WHAT TO WORK ON:
Repeat every entry word for word, skipping the pictures.
SOURCE MATERIAL START
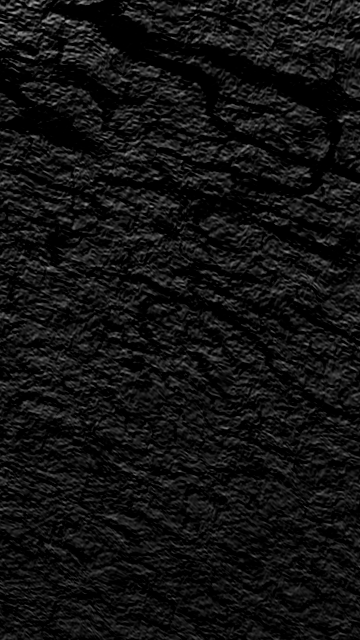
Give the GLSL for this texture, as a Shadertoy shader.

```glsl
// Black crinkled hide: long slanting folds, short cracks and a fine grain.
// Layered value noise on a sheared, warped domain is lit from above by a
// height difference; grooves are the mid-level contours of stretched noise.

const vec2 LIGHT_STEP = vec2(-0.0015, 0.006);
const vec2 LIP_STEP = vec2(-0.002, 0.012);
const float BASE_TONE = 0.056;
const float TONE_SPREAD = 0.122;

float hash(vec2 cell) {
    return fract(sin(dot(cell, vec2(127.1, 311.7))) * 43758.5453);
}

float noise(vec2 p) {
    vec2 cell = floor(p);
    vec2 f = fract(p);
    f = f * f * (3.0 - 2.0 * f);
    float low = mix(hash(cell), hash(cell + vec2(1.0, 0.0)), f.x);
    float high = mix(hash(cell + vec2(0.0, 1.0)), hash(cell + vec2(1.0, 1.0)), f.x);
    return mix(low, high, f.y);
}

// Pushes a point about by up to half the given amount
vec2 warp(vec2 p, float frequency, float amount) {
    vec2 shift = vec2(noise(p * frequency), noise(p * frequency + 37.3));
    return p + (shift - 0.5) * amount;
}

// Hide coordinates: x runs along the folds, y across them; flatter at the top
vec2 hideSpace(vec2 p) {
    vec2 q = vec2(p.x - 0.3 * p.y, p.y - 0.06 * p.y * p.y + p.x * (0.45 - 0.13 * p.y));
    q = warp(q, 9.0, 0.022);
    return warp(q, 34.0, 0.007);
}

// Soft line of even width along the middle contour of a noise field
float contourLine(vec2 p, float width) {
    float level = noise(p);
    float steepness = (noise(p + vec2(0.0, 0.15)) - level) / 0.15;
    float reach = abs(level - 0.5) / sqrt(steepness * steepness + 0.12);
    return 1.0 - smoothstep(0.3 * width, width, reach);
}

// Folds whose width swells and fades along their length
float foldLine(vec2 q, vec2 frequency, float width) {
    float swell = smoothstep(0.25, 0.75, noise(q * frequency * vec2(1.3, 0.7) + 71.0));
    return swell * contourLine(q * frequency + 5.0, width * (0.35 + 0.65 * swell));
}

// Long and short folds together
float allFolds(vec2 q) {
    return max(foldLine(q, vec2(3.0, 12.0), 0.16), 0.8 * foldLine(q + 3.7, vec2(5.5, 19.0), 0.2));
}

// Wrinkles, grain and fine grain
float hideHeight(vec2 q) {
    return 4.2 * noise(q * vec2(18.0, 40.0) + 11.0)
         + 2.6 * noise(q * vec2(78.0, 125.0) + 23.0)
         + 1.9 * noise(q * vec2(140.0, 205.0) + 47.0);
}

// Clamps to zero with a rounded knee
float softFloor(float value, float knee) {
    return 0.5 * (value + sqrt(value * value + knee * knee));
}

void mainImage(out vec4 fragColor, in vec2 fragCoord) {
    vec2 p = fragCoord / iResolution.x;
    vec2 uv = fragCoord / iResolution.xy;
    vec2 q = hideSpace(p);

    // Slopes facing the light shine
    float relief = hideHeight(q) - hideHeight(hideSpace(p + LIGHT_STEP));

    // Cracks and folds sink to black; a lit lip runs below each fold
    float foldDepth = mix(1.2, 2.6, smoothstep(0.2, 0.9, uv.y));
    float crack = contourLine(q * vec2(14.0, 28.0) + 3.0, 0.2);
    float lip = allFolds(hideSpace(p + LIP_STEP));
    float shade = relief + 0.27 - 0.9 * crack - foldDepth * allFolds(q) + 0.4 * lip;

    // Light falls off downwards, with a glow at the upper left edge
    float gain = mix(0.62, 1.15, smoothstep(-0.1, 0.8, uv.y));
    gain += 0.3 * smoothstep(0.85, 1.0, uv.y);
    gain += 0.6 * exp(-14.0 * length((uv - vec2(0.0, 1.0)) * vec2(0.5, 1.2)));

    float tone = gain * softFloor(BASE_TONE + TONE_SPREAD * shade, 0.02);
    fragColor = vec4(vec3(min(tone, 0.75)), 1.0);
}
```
SOURCE MATERIAL END
SOLVED EXERCISE:
Give the GLSL for this texture, as a Shadertoy shader.

```glsl
// Black crinkled hide: long slanting folds, short cracks and a fine grain.
// Layered value noise on a sheared, warped domain is lit from above by a
// height difference; grooves are the mid-level contours of stretched noise.

const vec2 LIGHT_STEP = vec2(-0.0015, 0.006);
const vec2 LIP_STEP = vec2(-0.002, 0.012);
const float BASE_TONE = 0.056;
const float TONE_SPREAD = 0.122;

float hash(vec2 cell) {
    return fract(sin(dot(cell, vec2(127.1, 311.7))) * 43758.5453);
}

float noise(vec2 p) {
    vec2 cell = floor(p);
    vec2 f = fract(p);
    f = f * f * (3.0 - 2.0 * f);
    float low = mix(hash(cell), hash(cell + vec2(1.0, 0.0)), f.x);
    float high = mix(hash(cell + vec2(0.0, 1.0)), hash(cell + vec2(1.0, 1.0)), f.x);
    return mix(low, high, f.y);
}

// Pushes a point about by up to half the given amount
vec2 warp(vec2 p, float frequency, float amount) {
    vec2 shift = vec2(noise(p * frequency), noise(p * frequency + 37.3));
    return p + (shift - 0.5) * amount;
}

// Hide coordinates: x runs along the folds, y across them; flatter at the top
vec2 hideSpace(vec2 p) {
    vec2 q = vec2(p.x - 0.3 * p.y, p.y - 0.06 * p.y * p.y + p.x * (0.45 - 0.13 * p.y));
    q = warp(q, 9.0, 0.022);
    return warp(q, 34.0, 0.007);
}

// Soft line of even width along the middle contour of a noise field
float contourLine(vec2 p, float width) {
    float level = noise(p);
    float steepness = (noise(p + vec2(0.0, 0.15)) - level) / 0.15;
    float reach = abs(level - 0.5) / sqrt(steepness * steepness + 0.12);
    return 1.0 - smoothstep(0.3 * width, width, reach);
}

// Folds whose width swells and fades along their length
float foldLine(vec2 q, vec2 frequency, float width) {
    float swell = smoothstep(0.25, 0.75, noise(q * frequency * vec2(1.3, 0.7) + 71.0));
    return swell * contourLine(q * frequency + 5.0, width * (0.35 + 0.65 * swell));
}

// Long and short folds together
float allFolds(vec2 q) {
    return max(foldLine(q, vec2(3.0, 12.0), 0.16), 0.8 * foldLine(q + 3.7, vec2(5.5, 19.0), 0.2));
}

// Wrinkles, grain and fine grain
float hideHeight(vec2 q) {
    return 4.2 * noise(q * vec2(18.0, 40.0) + 11.0)
         + 2.6 * noise(q * vec2(78.0, 125.0) + 23.0)
         + 1.9 * noise(q * vec2(140.0, 205.0) + 47.0);
}

// Clamps to zero with a rounded knee
float softFloor(float value, float knee) {
    return 0.5 * (value + sqrt(value * value + knee * knee));
}

void mainImage(out vec4 fragColor, in vec2 fragCoord) {
    vec2 p = fragCoord / iResolution.x;
    vec2 uv = fragCoord / iResolution.xy;
    vec2 q = hideSpace(p);

    // Slopes facing the light shine
    float relief = hideHeight(q) - hideHeight(hideSpace(p + LIGHT_STEP));

    // Cracks and folds sink to black; a lit lip runs below each fold
    float foldDepth = mix(1.2, 2.6, smoothstep(0.2, 0.9, uv.y));
    float crack = contourLine(q * vec2(14.0, 28.0) + 3.0, 0.2);
    float lip = allFolds(hideSpace(p + LIP_STEP));
    float shade = relief + 0.27 - 0.9 * crack - foldDepth * allFolds(q) + 0.4 * lip;

    // Light falls off downwards, with a glow at the upper left edge
    float gain = mix(0.62, 1.15, smoothstep(-0.1, 0.8, uv.y));
    gain += 0.3 * smoothstep(0.85, 1.0, uv.y);
    gain += 0.6 * exp(-14.0 * length((uv - vec2(0.0, 1.0)) * vec2(0.5, 1.2)));

    float tone = gain * softFloor(BASE_TONE + TONE_SPREAD * shade, 0.02);
    fragColor = vec4(vec3(min(tone, 0.75)), 1.0);
}
```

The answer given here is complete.